OceanNETs aims to determine to what extent, and under what conditions, the large-scale deployment of ocean-based negative emission technologies could contribute to realistic and effective pathways for Europe and the world to achieve climate neutrality and the goals established in the Paris Agreement, as well as, to identify and prioritize options with the most potential in regard to CO2 mitigation, environmental impact, risks, co-benefits, technical feasibility, cost effectiveness, and political and societal acceptance.
Mobilizing the ocean for climate mitigation
Humanity cannot limit global warming to 1.5 °C unless much more action is taken. In addition to the primary mitigation measure of reducing emissions to nearly zero, humanity must also actively remove CO2 from the atmosphere. However, understanding of Carbon Dioxide Removal (CDR) or Negative Emissions Technology (NETs) potentials, feasibilities, and risks are limited.

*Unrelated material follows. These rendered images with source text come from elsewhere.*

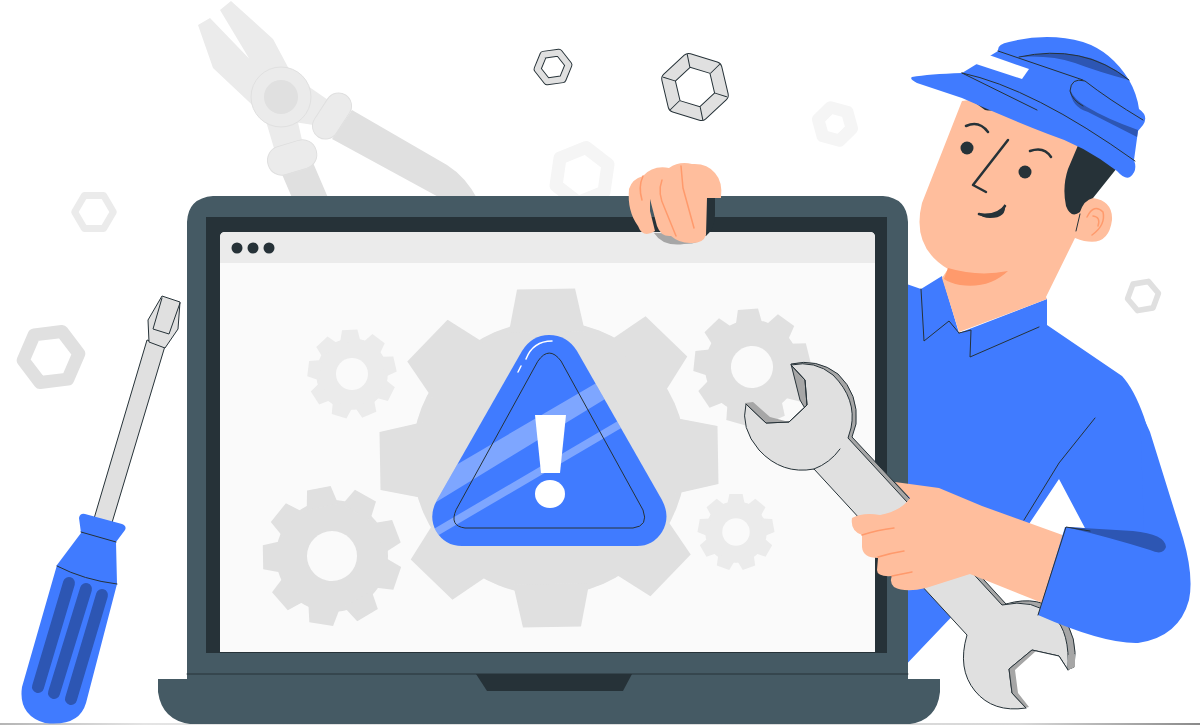
<!DOCTYPE html>
<html lang="en">
<head>
<meta charset="utf-8">
<title>Repair and maintenance illustration</title>
<style>
:root{--blue:#407bff;--blue-shade:#2d56b3;--ink:#263238;--steel:#455a64;--skin:#ffbe9d;--skin-shade:#ff9a6c;--grey:#e0e0e0;--grey-light:#ebebeb;--grey-pale:#f5f5f5;--grey-dark:#a6a6a6;--screen:#fafafa}
html,body{margin:0;height:100%;overflow:hidden;background:#fff}
svg{display:block;width:1200px;height:725px}
.blue{fill:var(--blue)}
.blue-shade{fill:var(--blue-shade)}
.ink{fill:var(--ink)}
.steel{fill:var(--steel)}
.skin{fill:var(--skin)}
.skin-shade{fill:var(--skin-shade)}
.grey{fill:var(--grey)}
.light{fill:var(--grey-light)}
.dark{fill:var(--grey-dark)}
.screen{fill:var(--screen)}
.white{fill:#fff}
.line{fill:none;stroke:var(--ink);stroke-width:1;stroke-linecap:round;stroke-linejoin:round}
.outlined{stroke:var(--ink);stroke-width:1;stroke-linejoin:round}
.crease{fill:none;stroke:var(--skin-shade);stroke-width:1.5;stroke-linecap:round}
.feature{fill:none;stroke:var(--ink);stroke-width:2.5;stroke-linecap:round;stroke-linejoin:round}
.nut{fill:none;stroke-linejoin:round}
</style>
</head>
<body>
<svg viewBox="0 0 1200 725" role="img" aria-label="Technician with a wrench behind a laptop showing a warning sign and gears">
<defs>
  <polygon id="hex" points="28,0 14,24 -14,24 -28,0 -14,-24 14,-24"/>
  <polygon id="big-tooth" points="-38,-126 -29,-169 29,-169 38,-126"/>
  <g id="big-pair"><use href="#big-tooth"/><use href="#big-tooth" transform="rotate(180)"/></g>
  <polygon id="small-tooth" points="-16,-50 -12,-69 12,-69 16,-50"/>
  <g id="three-teeth"><use href="#small-tooth"/><use href="#small-tooth" transform="rotate(40)"/><use href="#small-tooth" transform="rotate(80)"/></g>
  <g id="gear">
    <circle r="56"/>
    <use href="#three-teeth"/><use href="#three-teeth" transform="rotate(120)"/><use href="#three-teeth" transform="rotate(240)"/>
    <circle r="25" class="screen"/>
  </g>
  <path id="triangle" d="M522 351Q532 335 549 335Q567 335 577 351L662 500Q671 517 662 532Q653 546 637 546H462Q445 546 436 531Q428 516 437 500Z"/>
  <clipPath id="triangle-clip"><use href="#triangle"/></clipPath>
  <linearGradient id="ground"><stop offset="0" stop-color="#b5b5b5"/><stop offset=".12" stop-color="#e4e4e4"/><stop offset=".85" stop-color="#d8d8d8"/><stop offset="1" stop-color="#8a8a8a"/></linearGradient>
</defs>

<rect class="white" width="1200" height="725"/>
<rect id="ground-line" y="723" width="1200" height="2" fill="url(#ground)"/>

<g id="nuts" class="nut">
  <g stroke="#ebebeb" stroke-width="10"><use href="#hex" transform="translate(94 212) scale(.69)"/></g>
  <g stroke="#e0e0e0" stroke-width="13"><use href="#hex" transform="translate(51 357) rotate(-7)"/></g>
  <g stroke="#f5f5f5" stroke-width="13"><use href="#hex" transform="translate(582 175) rotate(-22)"/></g>
  <g stroke="#f5f5f5" stroke-width="20"><use href="#hex" transform="translate(835 124) rotate(15) scale(.62)"/></g>
  <g stroke="#e0e0e0" stroke-width="10"><use href="#hex" transform="translate(1143 296) rotate(-10) scale(.56)"/></g>
  <g transform="translate(553 67) rotate(-8) scale(.56)">
    <use href="#hex" stroke="#263238" stroke-width="14"/><use href="#hex" stroke="#e0e0e0" stroke-width="10.5"/>
  </g>
  <g transform="translate(695 87) rotate(17)">
    <use href="#hex" stroke="#263238" stroke-width="14"/><use href="#hex" stroke="#e0e0e0" stroke-width="12"/>
    <path class="line" d="M21 0H33M11 18L17 29M-11 18L-17 29M-21 0H-33M-11 -18L-17 -29M11 -18L17 -29"/>
  </g>
</g>

<g id="pliers">
  <path class="light" d="M198 25L210 18L262 72L264 116L213 68ZM220 10L231 1L273 39L297 84L268 90Z"/>
  <path class="grey" d="M281 172L311 158L329 200H293ZM332 139L352 110L447 165Q466 177 478 200H444Z"/>
  <path class="light" d="M265 118L297 118L304 149L276 155ZM302 82L331 102L320 126L294 122Z"/>
  <rect class="light" x="267" y="143" width="50" height="29" rx="14" transform="rotate(-17 292 157)" stroke="#e0e0e0"/>
  <rect class="light" x="307" y="103" width="50" height="26" rx="13" transform="rotate(-57 332 116)" stroke="#e0e0e0"/>
  <circle class="light" cx="281" cy="97" r="30" stroke="#e0e0e0"/><circle class="grey" cx="281" cy="97" r="17"/>
</g>

<g id="screwdriver">
  <path class="grey outlined" d="M147 340L165 346L111 526L93 522Z"/>
  <path class="grey outlined" d="M162 296L180 302L178 329L165 348L149 342L148 320Z"/>
  <path class="line" d="M162 298L153 329L169 334L180 303"/>
  <path class="blue" d="M85 514L122 524Q127 526 125 530L116 542L117 584L86 703Q79 727 45 723Q18 715 22 687L57 565L81 533L79 518Q80 513 85 514Z"/>
  <path class="line" d="M81 532L116 542M57 566Q84 580 117 584"/>
  <path d="M69 583L38 687M86 589L54 693M102 595L71 699" fill="none" stroke="#2d56b3" stroke-width="12" stroke-linecap="round"/>
</g>

<g id="torso">
  <path class="blue" d="M895 280L921 289L942 276L959 333L1047 299V325L1122 376Q1134 389 1144 417L1180 535L1086 530L1059 479L1015 545L960 608L900 671Z"/>
  <path class="line" d="M921 289L924 341L949 321L959 333M959 333L971 330L970 357L1039 327M1095 418L1059 463L1024 520"/>
</g>

<g id="head">
  <path class="skin" d="M962 101L922 203Q911 247 948 269L942 278L959 332L1047 299L1046 297L1075 238Q1108 251 1112 220Q1113 201 1093 198L1110 150L1050 90Z"/>
  <path class="skin-shade" d="M948 268Q978 277 1008 271Q989 289 960 285Q950 283 944 279Z"/>
  <path class="ink" d="M1079 143L1117 168L1093 198Q1084 200 1080 212Q1071 219 1066 206Q1062 187 1068 169ZM974 102L1000 106Q997 112 985 110Z"/>
  <path class="crease" d="M1087 217Q1094 203 1103 212Q1106 225 1092 235M1093 216Q1101 217 1098 226"/>
  <path class="line" d="M1080 214L1076 231"/>
  <circle class="ink" cx="967" cy="148" r="6.5"/><circle class="ink" cx="1025" cy="172" r="6.5"/>
  <path class="feature" d="M966 126Q979 120 988 132M1030 151Q1044 146 1051 157M979 214Q997 220 1005 206"/>
  <path class="feature" d="M1008 140L973 185L986 192" stroke-width="2"/>
  <path id="smile" class="ink" d="M978 213Q997 216 1005 204Q1007 218 990 218Q982 218 978 213Z"/>
  <g id="cap">
    <path class="blue" d="M912 77Q929 74 962 73L998 51Q997 44 1009 42Q1048 32 1083 42Q1111 51 1129 80Q1137 94 1139 109Q1149 116 1143 125L1138 131L1134 160Q1138 171 1130 177Q1125 180 1117 171Q1083 145 1048 134Q1007 118 962 98L917 83Q909 79 912 77Z"/>
    <path class="blue-shade" d="M1019 57Q1066 48 1098 61Q1117 69 1129 80Q1099 72 1075 63Q1051 55 1019 57ZM1070 89Q1071 107 1088 112L1137 137L1138 130Q1107 119 1087 107Q1073 99 1070 89Z"/>
    <path class="white" d="M989 55L1029 69L1022 79L976 64Z"/>
    <path class="line" d="M962 73Q1033 88 1135 161M962 73L1037 110M998 51L1083 80M1143 120Q1108 99 1085 81Q1071 77 1070 91Q1072 100 1083 106M1019 57Q1083 43 1129 80"/>
  </g>
</g>

<g id="laptop">
  <path class="steel" d="M187 679V222Q188 198 213 196H883Q907 198 908 222V679H940V692Q937 720 910 724H190Q162 720 158 692V679Z"/>
  <rect class="ink" x="206" y="217" width="681" height="436"/>
  <path class="line" d="M187 674H908"/>
  <path class="ink" d="M476 674H632L623 691H487Z"/>
  <rect class="screen" x="220" y="232" width="655" height="420" rx="5"/>
  <path class="light" d="M220 263V237Q220 232 225 232H870Q875 232 875 237V263Z"/>
  <path class="screen" d="M220 640H875V652H220Z"/>
  <g id="window-dots" class="ink"><circle cx="237" cy="248" r="5.5"/><circle cx="253" cy="248" r="5.5"/><circle cx="269" cy="248" r="5.5"/></g>
</g>

<g id="gears">
  <g class="grey" transform="translate(549 458) rotate(-1)">
    <circle r="137"/>
    <use href="#big-pair"/><use href="#big-pair" transform="rotate(45)"/><use href="#big-pair" transform="rotate(90)"/><use href="#big-pair" transform="rotate(135)"/>
  </g>
  <use href="#gear" class="light" transform="translate(352 374) rotate(-3) scale(.64)"/>
  <use href="#gear" class="grey" transform="translate(752 367) rotate(-4) scale(.84)"/>
  <use href="#gear" class="grey" transform="translate(332 556) rotate(-11)"/>
  <use href="#gear" class="light" transform="translate(736 532) scale(.55)"/>
</g>

<g id="warning-sign">
  <use href="#triangle" class="blue"/>
  <g clip-path="url(#triangle-clip)" fill="#fff" fill-opacity=".32">
    <path d="M420 486L610 375V396L420 512ZM420 537L640 408V417L420 546Z"/>
  </g>
  <path class="line" d="M538 361Q549 345 561 361L643 510Q649 526 633 528H465Q449 526 456 510Z"/>
  <path d="M526 359Q533 341 552 341M521 366L518 372" fill="none" stroke="#fff" stroke-width="1.5" stroke-linecap="round"/>
  <path class="white" d="M535 415H566L560 473H541Z"/>
  <ellipse class="white" cx="550" cy="494" rx="15" ry="14"/>
</g>

<g id="hand-on-lid">
  <path class="ink" d="M649 196H715V215Q714 230 706 236L665 234Z"/>
  <path class="dark" d="M654 233Q663 247 684 244Q702 244 706 234Z"/>
  <path class="skin" d="M629 189Q632 179 643 176Q653 165 669 168Q679 161 692 164Q707 163 715 173Q723 182 721 198H707L706 235Q703 244 690 243Q679 243 671 236Q661 237 657 226L650 199V211L655 231Q643 239 638 226Q627 211 629 189Z"/>
  <path class="crease" d="M643 176Q638 187 642 200M662 180Q657 193 665 209L676 236M681 166L683 188L694 228"/>
</g>

<g id="wrench">
  <path class="dark outlined" d="M791 364Q817 358 838 374Q859 394 856 424L852 437L909 498L1006 604Q1040 594 1061 615Q1079 637 1074 667L1067 670L1000 640L830 450L800 400Z"/>
  <path class="grey outlined" d="M791 365Q815 360 833 375Q857 399 851 428L848 438L1002 605Q1033 598 1054 617Q1070 632 1068 670L1059 656L1032 650L1009 669L1012 693L1026 708Q993 713 975 691Q957 669 967 635L814 469Q782 475 759 450Q740 428 746 404L766 423L789 422L807 405L805 380Z"/>
  <path class="white" d="M1059 656L1068 670L1028 709L1012 693L1009 669L1032 650Z"/>
  <path class="dark" d="M745 403L753 402L770 417L789 422L766 423ZM1012 693L1009 669L1032 650L1036 651L1015 670L1018 693L1029 707L1025 708ZM1068 655L1075 654V667L1068 670Z"/>
  <path class="line" d="M746 404L766 423L789 422L807 405L805 380L791 365M1068 670L1059 656L1032 650L1009 669L1012 693L1026 708M814 469Q830 463 840 449"/>
</g>

<g id="holding-arm">
  <path class="skin" d="M895 482L939 488L982 506L1068 537L1050 606L970 574L926 588Q905 593 894 587Q889 582 892 576Q877 577 877 570L878 558Q863 558 862 547L862 535Q850 531 852 518Q863 512 880 515Q901 511 910 498Z"/>
  <path class="crease" d="M862 535Q877 530 894 528M878 557Q891 553 904 551M892 576Q902 574 912 572"/>
  <path class="blue" d="M1065 527L1144 531L1140 410L1150 432L1183 538Q1194 576 1189 600Q1179 637 1138 643Q1104 644 1038 615Z"/>
  <path class="blue-shade" d="M1066 527L1133 531Q1165 534 1166 547Q1163 556 1150 550Q1112 538 1066 527Z"/>
  <path class="line" d="M1038 615L1066 527L1090 531"/>
</g>
</svg>
</body>
</html>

Up to now the research focus has mostly been on land-based NETs and much less is known about the ocean-based NETS. The OceanNETs project brings together the expertise needed to answer major open questions concerning the feasibility of using ocean-based NETs for climate stabilization.

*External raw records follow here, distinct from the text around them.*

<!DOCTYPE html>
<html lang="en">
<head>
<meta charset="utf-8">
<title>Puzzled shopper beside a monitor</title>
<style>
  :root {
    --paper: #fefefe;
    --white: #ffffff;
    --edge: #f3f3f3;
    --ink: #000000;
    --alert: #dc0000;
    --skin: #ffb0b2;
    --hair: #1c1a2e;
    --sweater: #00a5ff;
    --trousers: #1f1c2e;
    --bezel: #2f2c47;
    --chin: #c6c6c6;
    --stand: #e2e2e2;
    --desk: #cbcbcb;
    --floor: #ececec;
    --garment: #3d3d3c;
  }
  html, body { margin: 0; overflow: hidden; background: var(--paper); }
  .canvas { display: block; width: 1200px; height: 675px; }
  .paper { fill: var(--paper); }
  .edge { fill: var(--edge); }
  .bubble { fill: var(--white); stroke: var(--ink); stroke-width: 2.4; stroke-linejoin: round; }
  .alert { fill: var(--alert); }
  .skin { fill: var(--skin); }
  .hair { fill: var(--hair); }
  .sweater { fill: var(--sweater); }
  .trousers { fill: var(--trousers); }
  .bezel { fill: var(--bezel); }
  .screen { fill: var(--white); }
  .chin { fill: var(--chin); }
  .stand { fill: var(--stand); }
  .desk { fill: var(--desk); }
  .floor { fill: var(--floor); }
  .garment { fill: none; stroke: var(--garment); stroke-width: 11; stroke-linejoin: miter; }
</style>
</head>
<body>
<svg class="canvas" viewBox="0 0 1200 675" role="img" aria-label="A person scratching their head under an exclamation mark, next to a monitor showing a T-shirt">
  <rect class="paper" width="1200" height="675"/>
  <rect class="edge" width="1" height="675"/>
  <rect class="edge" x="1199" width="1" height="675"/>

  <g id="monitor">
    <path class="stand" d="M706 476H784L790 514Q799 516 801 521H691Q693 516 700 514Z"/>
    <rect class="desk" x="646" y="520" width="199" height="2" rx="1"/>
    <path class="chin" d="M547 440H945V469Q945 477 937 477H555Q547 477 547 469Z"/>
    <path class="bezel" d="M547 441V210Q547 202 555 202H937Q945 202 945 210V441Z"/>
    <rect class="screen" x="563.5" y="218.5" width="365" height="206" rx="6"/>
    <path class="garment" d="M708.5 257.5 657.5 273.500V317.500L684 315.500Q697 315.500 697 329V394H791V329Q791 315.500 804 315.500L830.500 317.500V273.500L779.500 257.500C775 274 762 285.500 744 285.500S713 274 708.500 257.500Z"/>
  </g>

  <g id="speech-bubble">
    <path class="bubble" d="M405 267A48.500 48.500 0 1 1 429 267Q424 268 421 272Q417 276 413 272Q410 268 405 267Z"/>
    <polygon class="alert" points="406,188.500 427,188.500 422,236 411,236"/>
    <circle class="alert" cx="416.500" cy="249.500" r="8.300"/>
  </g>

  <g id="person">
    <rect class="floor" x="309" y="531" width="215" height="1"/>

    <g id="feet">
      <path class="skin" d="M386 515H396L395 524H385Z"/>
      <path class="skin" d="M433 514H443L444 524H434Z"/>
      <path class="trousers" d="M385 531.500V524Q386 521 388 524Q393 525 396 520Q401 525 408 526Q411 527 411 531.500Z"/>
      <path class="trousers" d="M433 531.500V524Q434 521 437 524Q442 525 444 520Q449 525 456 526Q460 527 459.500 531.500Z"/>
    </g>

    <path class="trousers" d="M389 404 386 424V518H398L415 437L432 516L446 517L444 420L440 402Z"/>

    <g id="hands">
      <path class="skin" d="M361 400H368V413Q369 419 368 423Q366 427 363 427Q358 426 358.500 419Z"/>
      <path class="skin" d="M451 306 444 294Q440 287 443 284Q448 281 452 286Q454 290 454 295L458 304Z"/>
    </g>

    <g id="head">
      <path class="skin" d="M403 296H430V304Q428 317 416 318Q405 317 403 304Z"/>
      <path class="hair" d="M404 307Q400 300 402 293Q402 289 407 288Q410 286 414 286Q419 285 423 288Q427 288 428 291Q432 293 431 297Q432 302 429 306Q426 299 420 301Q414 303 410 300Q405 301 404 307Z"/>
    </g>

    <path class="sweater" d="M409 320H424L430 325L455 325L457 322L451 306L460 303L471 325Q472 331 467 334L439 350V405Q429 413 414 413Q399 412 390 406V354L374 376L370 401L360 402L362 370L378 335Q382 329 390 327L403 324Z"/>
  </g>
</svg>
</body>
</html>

Why focus on ocean-based NETs?
The ocean covers over 70% of the Earth’s surface, contains many times the amount of carbon in the atmosphere and terrestrial biosphere, and will be the predominant, largest long-term sink for anthropogenic CO2. These factors suggest that ocean-based NETs should have a large CDR potential.
Research on land-based NETs has suggested that achieving CDR at the scale and timelines suggested by IPCC scenarios that meet the Paris Agreement goals with land-based NETs alone, will be extremely difficult, if not impossible due to their side effects, sustainability related trade-offs (e.g., competition for land use, accelerated loss of biodiversity), limited individual potentials, and/or issues of carbon storage permanence. For many NETs, current policies, international laws, public resistance, a lack of incentives and infrastructure, justice issues, and current costs are also barriers that must be overcome.